Cherish this, kids, because records like Western Spaghettification don’t come along often.
The trio INUS, whose full-length debut is out Aug. 9 from San Diego’s Three One G, prominently features Bobby Bray, he formerly of The Locust, and you can hear The Locust’s dedication to rapid-fire, herky-jerky time signatures and abrasive polyrhythms in much of INUS’ confounding work. But, there, the similarities end. Where The Locust was a thrashy, screamo affair, INUS flashes more muted – relatively speaking – colors, even flashing nods to jazz fusion. Bray’s distortion is kept to a minimum and what dominates the landscape is the trio moving abruptly and intentionally as one, a cobbled mass of drums, bass, guitar and piano. And, did I mention that most of the record’s lyrics are delivered in a somewhat indecipherable, almost cartoonishly squeaky falsetto? Yeah, it’s that kind of record.
While the band released the excellent “Time Is A Person” as the “single” advancing release of the LP, I’m partial to “We Are Our Computers’ Genitalia,” where the piano’s knotted mathiness is more on display and you can see and hear more delineation between bridges. (The excellent “There Was A Fish In The Percolator” and “Whose Methane Gas Is On Mars?” pull similar tricks, occasionally waxing prog-ish.) The title of “Computers’ Genitalia” and other tracks hint at grander schisms, but much is left to the imagination in terms of content; if the wonderfully intricate interplay of bass, guitar and piano are any indication, I’m led to believe barely audible lines like “Are we hanging out with our friends?” is secondary to the sonic thrust of the instrumentation.
Comparisons for this type of material, never minds points of reference, are tough to muster. There’s a touch of The Residents, sure, but, more than anything, this owes a lot to time-signature-violators like Ron Anderson, whose bands Molecules and PAK hint at the precision of INUS’ best moments. Those who awed at Graham Costello STRATA’s output recently might see touches of his almost mechanically precise piano in INUS, too. But, it’s difficult to pin down these guys. In short, they sound what you might imagine The Locust would have sounded like it they dialed back the screaming and guitar-crunch but kept all the whirligig beats-per-minute.
Chromatically, the thing is best listened to front to back, as a singular experience, largely because the songs’ themes and tones are very similar to each other. There are detours – the wonderful “For Whom The Bell Curve Tolls” does drop reference to The Locust’s peculiar brand of thrash, minus the apocalyptic overtones. Largely, though, this is one big sonic explosion, a kind of abstract-expressionist take on the intersection of jazz and highly caffeinated math rock.
Live, I’ve heard the band interjects Department of Defense videos, bits of audio poking fun at for-profit universities, breaks for commercial sponsors and the like into its sets, lending them a highly contextualized “happening” feel. Western Spaghettification’s title track flirts with the same technique – there are news reports about Yemeni bomb attacks and ITT advertisements, as well as other sonic ephemera, on display in the song’s mid-section – but what steals the scene are things like the frantic kick-drum spitting out streams of rhythm at the beginning of the track or the haunting breakdown of piano and spacey synth after the sound-file quotations.

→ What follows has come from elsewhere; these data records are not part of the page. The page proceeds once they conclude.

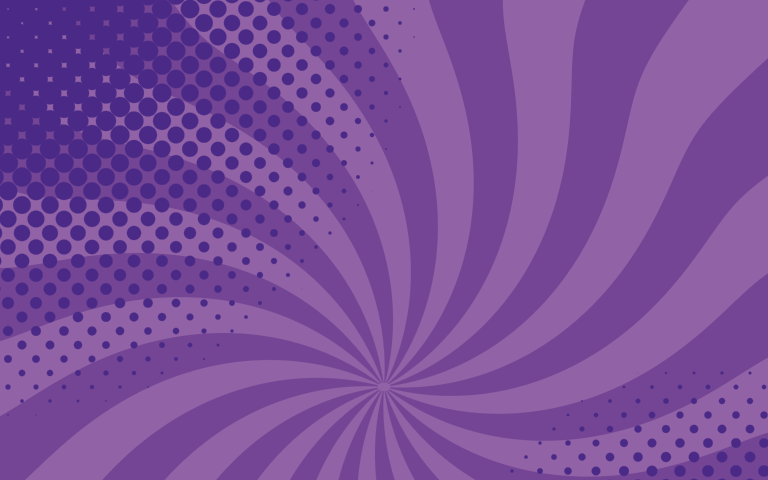
This background is drawn by a Shadertoy shader. Its source:

```glsl
// Twisted two-tone purple sunburst with halftone dots fading in from two corners.

#define DARK_RAY   vec3(0.45, 0.27, 0.58)
#define LIGHT_RAY  vec3(0.57, 0.39, 0.65)
#define DOT_COLOR  vec3(0.295, 0.165, 0.53)
#define HUB        vec2(0.800, 0.194)   // where the rays meet
#define RAY_COUNT  16.0
#define RAY_PHASE  1.698                // radians
#define TWIST_RATE 0.963                // radians per canvas height
#define TWIST_END  0.817                // radius where rays straighten
#define DOT_STEP   0.029167             // row spacing
#define DOT_ORIGIN vec2(0.0458, 0.98125)
#define DOT_SCALE  0.0315

// Anti-aliased coverage of the region where the signed distance is negative.
float cover(float dist, float pixel) {
    return clamp(0.5 - dist / pixel, 0.0, 1.0);
}

// Amount of light ray at p: the twist eases off smoothly with radius.
float rays(vec2 p, float pixel) {
    vec2 d = p - HUB;
    float r = length(d);
    float bend = TWIST_RATE * (TWIST_END - r);
    float twist = 0.5 * (bend + sqrt(bend * bend + 0.0076));
    float angle = atan(d.y, d.x) + twist - RAY_PHASE;
    float edge = sin(RAY_COUNT * angle) * r / RAY_COUNT;
    float hub = (length(d / vec2(0.014, 0.009)) - 1.0) * 0.009;
    return max(cover(edge, pixel), cover(hub, pixel));
}

// Dot radius grows from the rim of a round field towards its centre.
float fieldRadius(vec2 p, vec2 centre, float reach) {
    return DOT_SCALE * pow(max(reach - distance(p, centre), 0.0), 0.65);
}

float dotRadius(vec2 p) {
    float upperLeft = fieldRadius(p, vec2(0.0, 1.0), 0.875);
    float lowerRight = fieldRadius(p, vec2(1.51, -0.375), 0.629);
    return max(upperLeft, lowerRight);
}

// Staggered lattice: the nearest dots are found on diagonal axes.
float halftone(vec2 p, float pixel) {
    vec2 q = (p - DOT_ORIGIN) / DOT_STEP;
    vec2 cell = floor(0.5 * vec2(q.x + q.y, q.x - q.y) + 0.5);
    float ink = 0.0;
    for (int i = -1; i <= 1; i++) {
        for (int j = -1; j <= 1; j++) {
            vec2 c = cell + vec2(i, j);
            vec2 centre = DOT_ORIGIN + DOT_STEP * vec2(c.x + c.y, c.x - c.y);
            float radius = dotRadius(centre);
            float visible = smoothstep(0.0, 0.002, radius);
            ink = max(ink, visible * cover(distance(p, centre) - radius, pixel));
        }
    }
    return ink;
}

void mainImage(out vec4 fragColor, in vec2 fragCoord) {
    vec2 p = fragCoord / iResolution.y;
    float pixel = 1.2 / iResolution.y;
    vec3 color = mix(DARK_RAY, LIGHT_RAY, rays(p, pixel));
    color = mix(color, DOT_COLOR, halftone(p, pixel));
    fragColor = vec4(color, 1.0);
}
```
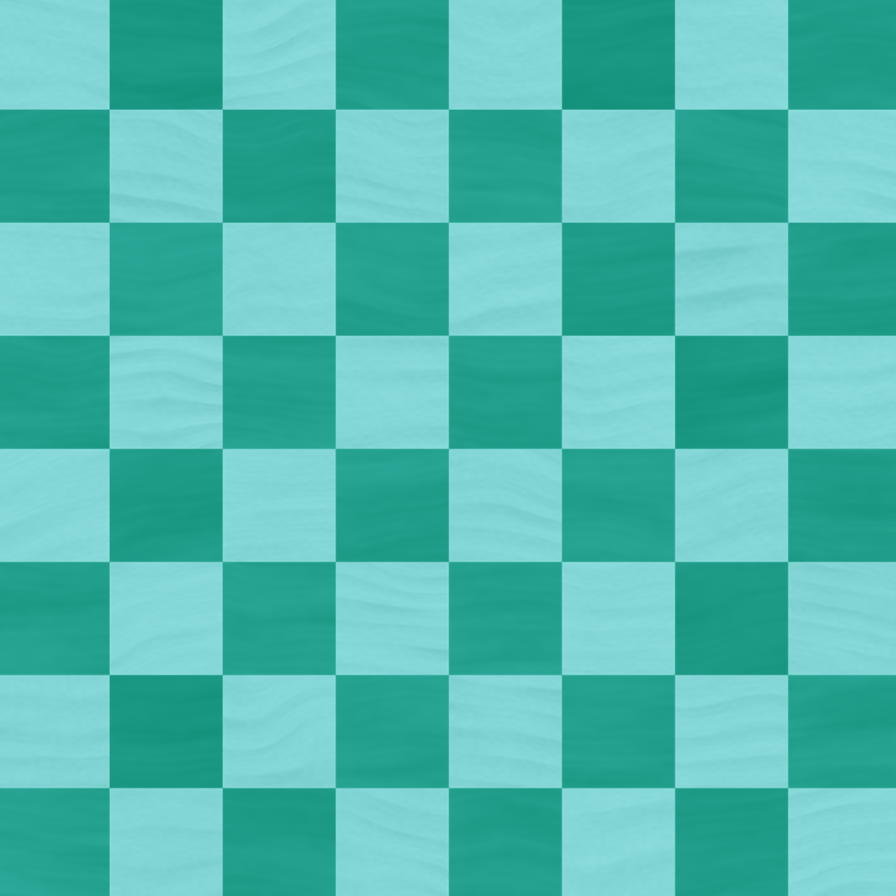
Write a three.js fragment shader that draws this pattern.

```glsl
varying vec2 vUv;

float hash(vec2 p) {
  return fract(sin(dot(p, vec2(127.1, 311.7))) * 43758.5453);
}

float noise(vec2 p) {
  vec2 i = floor(p), f = fract(p);
  f = f * f * (3.0 - 2.0 * f);
  return mix(mix(hash(i), hash(i + vec2(1.0, 0.0)), f.x),
             mix(hash(i + vec2(0.0, 1.0)), hash(i + 1.0), f.x), f.y);
}

// Tilts and bends the grain of one square in its own way
vec2 bendGrain(vec2 p, vec2 cell, float tilt) {
  float slope = (hash(cell + 3.7) - 0.5) * tilt;
  float wave = noise(vec2(p.x * 1.6, p.y * 1.2) + cell * 17.3) - 0.5;
  return vec2(p.x, p.y + slope * p.x + wave * tilt * 0.6) + cell * 31.7;
}

// Pale wood: soft growth rings over fine mottling
vec3 paleWood(vec2 p, vec2 cell) {
  vec2 q = bendGrain(p, cell, 0.45);
  float ring = fract(q.y * mix(2.5, 6.0, hash(cell + 8.1)));
  ring = smoothstep(0.2, 0.85, ring) * (1.0 - smoothstep(0.86, 1.0, ring));
  ring *= mix(0.15, 0.5, hash(cell + 5.3)) * noise(q * vec2(1.8, 2.5));
  float streaks = noise(q * vec2(1.2, 9.0)) * 0.2 + noise(q * vec2(4.0, 30.0)) * 0.12;
  float mottle = (noise(q * vec2(22.0, 38.0)) - 0.5) * 0.14;
  float shade = 0.03 + ring + streaks + mottle + 0.15 * hash(cell + 1.9);
  return mix(vec3(0.55, 0.87, 0.87), vec3(0.43, 0.77, 0.76), shade);
}

// Deep wood: broad smoky bands with faint long fibres
vec3 deepWood(vec2 p, vec2 cell) {
  vec2 q = bendGrain(p, cell, 0.35);
  float bands = noise(q * vec2(0.8, 3.0)) * 0.32 + noise(q * vec2(1.1, 9.0)) * 0.2;
  float fibres = (noise(q * vec2(2.0, 24.0)) - 0.5) * 0.14;
  float mottle = (noise(q * vec2(9.0, 14.0)) - 0.5) * 0.08;
  float stain = 0.45 * pow(hash(cell + 6.4), 2.0);
  return mix(vec3(0.165, 0.655, 0.59), vec3(0.06, 0.55, 0.46), bands + fibres + mottle + stain);
}

void main() {
  // Eight squares each way, the outer ones slightly trimmed
  vec2 p = (vUv - vec2(0.1224, 0.1204)) / 0.1262 + 1.0;
  vec2 cell = floor(p), f = fract(p);

  // Signed alternation with softened edges
  vec2 edge = min(f, 1.0 - f);
  vec2 side = (1.0 - 2.0 * mod(cell, 2.0)) * clamp(edge / 0.007, 0.0, 1.0);
  float pale = 0.5 - 0.5 * side.x * side.y;

  // Faint bright rim on the pale squares
  float rim = 1.0 - smoothstep(0.008, 0.022, min(edge.x, edge.y));
  vec3 light = paleWood(f, cell) + 0.02 * rim;

  gl_FragColor = vec4(mix(deepWood(f, cell), light, pale), 1.0);
}
```
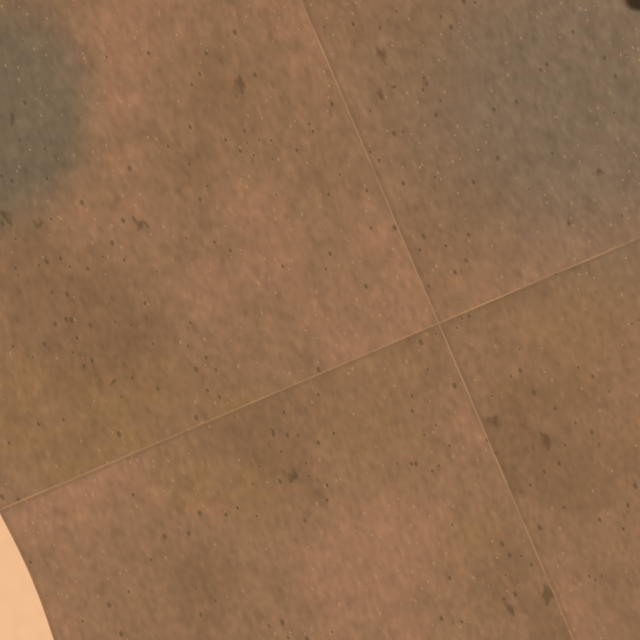
Reproduce this texture procedurally as a three.js fragment shader.

```glsl
varying vec2 vUv;

const vec2 CROSSING = vec2(0.685, 0.495);
const float TILT = 0.402;
const float TILE_SIZE = 0.75;

const vec3 CLAY = vec3(0.565, 0.422, 0.304);
const vec3 ROSY = vec3(0.605, 0.447, 0.328);
const vec3 OCHRE = vec3(0.565, 0.425, 0.275);
const vec3 UMBER = vec3(0.515, 0.385, 0.27);
const vec3 COOL_GREY = vec3(0.485, 0.412, 0.335);
const vec3 OLIVE_GREY = vec3(0.445, 0.385, 0.305);
const vec3 PIT = vec3(0.33, 0.265, 0.175);
const vec3 FLECK = vec3(0.74, 0.58, 0.44);
const vec3 GROUT = vec3(0.69, 0.53, 0.38);
const vec3 PALE_TRIM = vec3(0.94, 0.74, 0.56);

float hash(vec2 p) {
  return fract(sin(dot(p, vec2(127.1, 311.7))) * 43758.5);
}

vec2 hash2(vec2 p) {
  return vec2(hash(p), hash(p + 17.3));
}

// Soft cellular noise: signed bumps scattered one per cell
float blotches(vec2 p, float seed) {
  vec2 cell = floor(p);
  float sum = 0.0;
  for (int y = -1; y <= 1; y++) {
    for (int x = -1; x <= 1; x++) {
      vec2 id = cell + vec2(float(x), float(y));
      vec2 d = p - id - hash2(id + seed);
      float fall = max(0.0, 1.0 - dot(d, d));
      sum += (hash(id + seed + 41.7) * 2.0 - 1.0) * fall * fall;
    }
  }
  return sum;
}

float layeredBlotches(vec2 p, float seed) {
  float sum = 0.0;
  float weight = 0.6;
  for (int i = 0; i < 4; i++) {
    sum += weight * blotches(p, seed + float(i) * 7.1);
    p = p * 2.03 + 3.7;
    weight *= 0.55;
  }
  return sum;
}

// Scattered spots of random size; amount is the share of cells filled
float spots(vec2 p, float amount, float maxRadius, float seed) {
  vec2 cell = floor(p);
  float mask = 0.0;
  for (int y = -1; y <= 1; y++) {
    for (int x = -1; x <= 1; x++) {
      vec2 id = cell + vec2(float(x), float(y));
      float radius = maxRadius * mix(0.35, 1.0, hash(id + seed + 5.9));
      float d = length(p - id - hash2(id + seed));
      float present = step(hash(id + seed + 23.1), amount);
      mask = max(mask, present * (1.0 - smoothstep(radius * 0.25, radius, d)));
    }
  }
  return mask;
}

float softEllipse(vec2 p, vec2 center, vec2 radii, float inner) {
  return 1.0 - smoothstep(inner, 1.0, length((p - center) / radii));
}

float line(float distance, float halfWidth) {
  return 1.0 - smoothstep(halfWidth * 0.3, halfWidth * 1.7, abs(distance));
}

float seamDistance(float x) {
  return (fract(x / TILE_SIZE + 0.5) - 0.5) * TILE_SIZE;
}

void main() {
  float c = cos(TILT);
  float s = sin(TILT);
  vec2 p = mat2(c, -s, s, c) * (vUv - CROSSING);
  vec2 tile = floor(p / TILE_SIZE);
  vec2 slab = p + tile * 5.3;

  // Broad mottling, different on each tile
  float cloud = layeredBlotches(slab * 5.0, 2.0);
  float tint = layeredBlotches(slab * 3.5, 19.0);
  vec3 color = mix(CLAY, ROSY, smoothstep(0.0, 0.6, cloud));
  color = mix(color, UMBER, 0.8 * smoothstep(0.0, 0.6, -cloud));
  color = mix(color, OCHRE, 0.5 * smoothstep(0.05, 0.6, tint));
  color *= 0.985 + 0.03 * hash(tile + 3.0);

  // Cool worn areas
  vec2 worn = vUv + 0.035 * vec2(cloud, tint);
  color = mix(color, COOL_GREY, 0.8 * softEllipse(worn, vec2(0.96, 0.86), vec2(0.48, 0.4), 0.25));
  color = mix(color, OLIVE_GREY, 0.85 * softEllipse(worn, vec2(0.0, 0.82), vec2(0.2, 0.25), 0.5));

  // Fine streaked grain
  float grain = blotches(slab * vec2(170.0, 95.0), 31.0);
  float grit = blotches(slab * vec2(75.0, 48.0), 53.0);
  color *= 1.0 + 0.045 * grain + 0.035 * grit;

  // Pale flecks, dark pits and larger stains
  float fleck = spots(slab * vec2(95.0, 65.0), 0.1 + 0.12 * cloud, 0.34, 61.0);
  float pit = spots(slab * vec2(64.0, 42.0), 0.09 - 0.12 * cloud, 0.32, 73.0);
  vec2 ragged = slab * vec2(18.0, 15.0) + 0.14 * vec2(grit, grain);
  float stain = spots(ragged, 0.07 - 0.12 * cloud, 0.28, 89.0);
  color = mix(color, FLECK, 0.38 * fleck);
  color = mix(color, PIT, 0.5 * pit);
  color = mix(color, PIT, 0.5 * stain);

  // Thin uneven grout with a faint shaded side
  vec2 seam = vec2(seamDistance(p.x), seamDistance(p.y));
  float wear = clamp(0.42 + 0.35 * blotches(p * 19.0, 97.0), 0.12, 0.75);
  float shade = max(line(seam.x - 0.004, 0.003), line(seam.y + 0.004, 0.003));
  float grout = max(line(seam.x, 0.0015), line(seam.y, 0.0015));
  color = mix(color, UMBER * 0.92, 0.3 * shade);
  color = mix(color, GROUT, wear * grout);

  // Pale curved trim and dark corner
  float trimEdge = p.x + 0.747 - 0.006 * cos(p.y * 14.0 + 1.6);
  color = mix(color, UMBER, 0.35 * line(trimEdge - 0.003, 0.004));
  vec3 trim = PALE_TRIM * (1.0 + 0.01 * grit);
  color = mix(color, trim, 1.0 - smoothstep(-0.002, 0.002, trimEdge));
  color = mix(color, PIT * 0.7, softEllipse(vUv, vec2(1.0), vec2(0.03, 0.022), 0.5));

  gl_FragColor = vec4(color, 1.0);
}
```
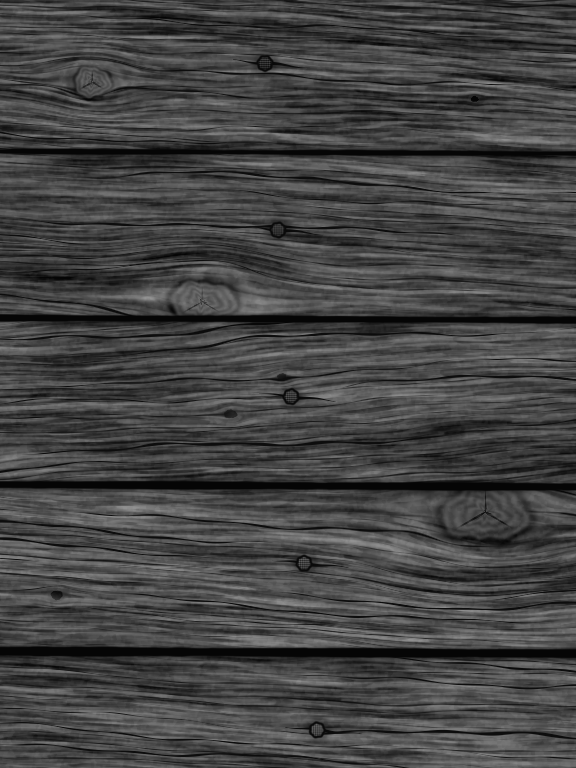
This texture is drawn by a Shadertoy shader. Its source:

```glsl
const float PITCH = 0.217;   // board height
const float FIRST = 0.152;   // lowest visible gap

// Knots: centre, radius, height ratio
const vec4 KNOTS[7] = vec4[7](
    vec4(.120, .893, .025, .85), vec4(.263, .607, .046, .62),
    vec4(.632, .333, .060, .66), vec4(.367, .509, .006, .90),
    vec4(.300, .461, .009, .65), vec4(.618, .871, .005, .80),
    vec4(.074, .225, .008, .80));

float hash(vec2 p) {
    return fract(sin(dot(p, vec2(127.1, 311.7))) * 43758.5);
}

// Smooth cellular noise: random cell tones blended by distance
float cellTone(vec2 p) {
    vec2 base = floor(p);
    float sum = 0.0, total = 0.0;
    for (int j = -1; j <= 1; j++)
    for (int i = -1; i <= 1; i++) {
        vec2 cell = base + vec2(i, j);
        vec2 d = cell + vec2(hash(cell), hash(cell + 41.3)) - p;
        float weight = exp(-8.0 * dot(d, d));
        sum += weight * hash(cell + 17.7);
        total += weight;
    }
    return sum / total;
}

float boardRow(vec2 p) {
    return (p.y - FIRST + 0.004 * p.x) / PITCH;
}

// Tapered cracks, scattered in lanes along the grain
float cracks(vec2 g, float lanes, float width, float px) {
    float lane = floor(g.y * lanes);
    float t = g.x * 1.7 + 9.0 * hash(vec2(lane, 3.0));
    float chance = hash(vec2(floor(t), lane));
    float middle = 0.5 + 0.2 * sin(g.x * 13.0 + lane * 5.0) + 0.06 * sin(g.x * 57.0 + lane);
    float d = abs(fract(g.y * lanes) - middle) / lanes;
    float w = width * (2.0 * chance - 0.7) * sqrt(sin(3.1416 * fract(t)));
    w *= 0.75 + 0.25 * sin(g.x * 90.0 + lane);
    return step(0.42, chance) * clamp((w - d) / px + 0.5, 0.0, 1.0) * clamp(2.0 * w / px, 0.0, 1.0);
}

void mainImage(out vec4 fragColor, in vec2 fragCoord) {
    vec2 p = fragCoord / iResolution.y;
    float px = 1.0 / iResolution.y;
    float row = boardRow(p), board = floor(row);

    // Grain coordinate: sloped, wavy, bent around knots
    float v = p.y - p.x * (board == 1.0 ? 0.05 : -0.045);
    v += 0.004 * sin(p.x * 8.0 + p.y * 19.0 + board * 3.0) + 0.0013 * sin(p.x * 29.0 + p.y * 70.0);
    float knotShade = 0.0, knotMask = 0.0;
    for (int i = 0; i < 7; i++) {
        vec4 k = KNOTS[i];
        if (floor(boardRow(k.xy)) != board) continue;
        vec2 d = p - k.xy;
        vec2 around = d / (k.z * vec2(2.3, 1.5));
        v -= 0.8 * d.y * exp(-dot(around, around));

        float angle = atan(d.y, d.x + 1e-5);
        float q = length(d / vec2(k.z, k.z * k.w));
        q += 0.07 * sin(angle * 3.0 + k.x * 40.0) + 0.04 * sin(angle * 8.0);
        float inside = 1.0 - smoothstep(0.85, 1.05, q);
        float big = step(0.02, k.z);
        float rings = 0.035 * sin(q * 24.0 + sin(angle * 5.0)) - 0.02;
        float split = 1.0 - smoothstep(0.0006, 0.0006 + 1.5 * px, abs(sin(angle * 1.5 + 0.8)) * q * k.z);
        rings -= 0.16 * split * (1.0 - smoothstep(0.4, 0.8, q));
        knotShade += inside * mix(-0.15, rings, big);
        knotShade -= big * 0.11 * exp(-pow((q - 1.0) * 10.0, 2.0));
        knotShade += big * 0.06 * exp(-pow((q - 1.5) * 3.0, 2.0)) * (0.5 + 0.5 * sin(angle * 4.0 + q * 9.0));
        knotMask = max(knotMask, inside * big);
    }
    vec2 grain = vec2(p.x, v + board * 7.3);

    // Weathered fibres
    float fibre = 0.19 * (cellTone(grain * vec2(5, 105)) - 0.5)
                + 0.20 * (cellTone(grain * vec2(11, 235)) - 0.5)
                + 0.13 * (cellTone(grain * vec2(45, 310)) - 0.5);
    float patches = cellTone(grain * vec2(3, 21)) - 0.5;
    float ringLine = 0.5 + 0.5 * sin(v * 560.0 + 3.0 * sin(v * 61.0 + board) + 2.0 * sin(p.x * 5.0 + v * 23.0));
    float shade = 0.315 + fibre * (1.0 - 0.5 * knotMask) + 0.13 * patches;
    shade -= 0.075 * pow(ringLine, 4.0) * (1.0 - knotMask);
    shade += 0.05 * (cellTone(p * 230.0) - 0.5) + knotShade;

    // Long splits and hairlines
    float split = max(cracks(grain, 46.0, 0.0016, px), 0.75 * cracks(grain + 3.7, 105.0, 0.0009, px));
    shade = mix(shade, 0.05, split * (1.0 - 0.9 * knotMask));

    // Nail with a crack running through it
    vec2 n = p - vec2(0.396 - 0.017 * board, FIRST + PITCH * (board + 0.5) + 0.006);
    float r = length(n) + 0.0004 * sin(7.0 * atan(n.y, n.x + 1e-5) + board);
    float slit = 0.0022 * (1.0 - abs(n.x - 0.008) / 0.05);
    float slitY = abs(n.y + 0.1 * n.x + 0.001 * sin(n.x * 110.0 + board));
    shade = mix(shade, 0.05, clamp((slit - slitY) / px + 0.5, 0.0, 1.0) * step(0.0, slit));
    shade *= 1.0 - 0.35 * exp(-pow(r / 0.017, 4.0));
    shade = mix(shade, 0.04, 1.0 - smoothstep(0.0108 - px, 0.0108 + px, r));
    float hatch = sin((n.x + n.y) * 1250.0) * sin((n.x - n.y) * 1250.0);
    float head = 0.25 + 0.13 * hatch + 5.0 * n.y - 0.03 * board;
    shade = mix(shade, head, 1.0 - smoothstep(0.0078 - px, 0.0078 + px, r));

    // Dark gaps with worn edges
    float gap = floor(row + 0.5);
    float gapY = (row - gap) * PITCH;
    float halfWidth = 0.0056 - 0.0008 * gap + 0.0005 * sin(p.x * 17.0 + gap * 4.0)
                    + 0.0007 * (cellTone(vec2(p.x * 45.0, gap)) - 0.5);
    float edge = abs(gapY) - halfWidth;
    shade *= 1.0 - 0.45 * exp(-max(edge, 0.0) / (gapY < 0.0 ? 0.005 : 0.0025));
    shade = mix(0.015, shade, smoothstep(-px, px, edge));

    fragColor = vec4(vec3(clamp(shade, 0.02, 0.6)), 1.0);
}
```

In short, if you consider yourself brave and untarnishable in the audio arena, you owe it to yourself to check out this record. It’s a complicated bit of sound, highly constructed and a lot of scenery on which to chew, but it almost might be the work of geniuses.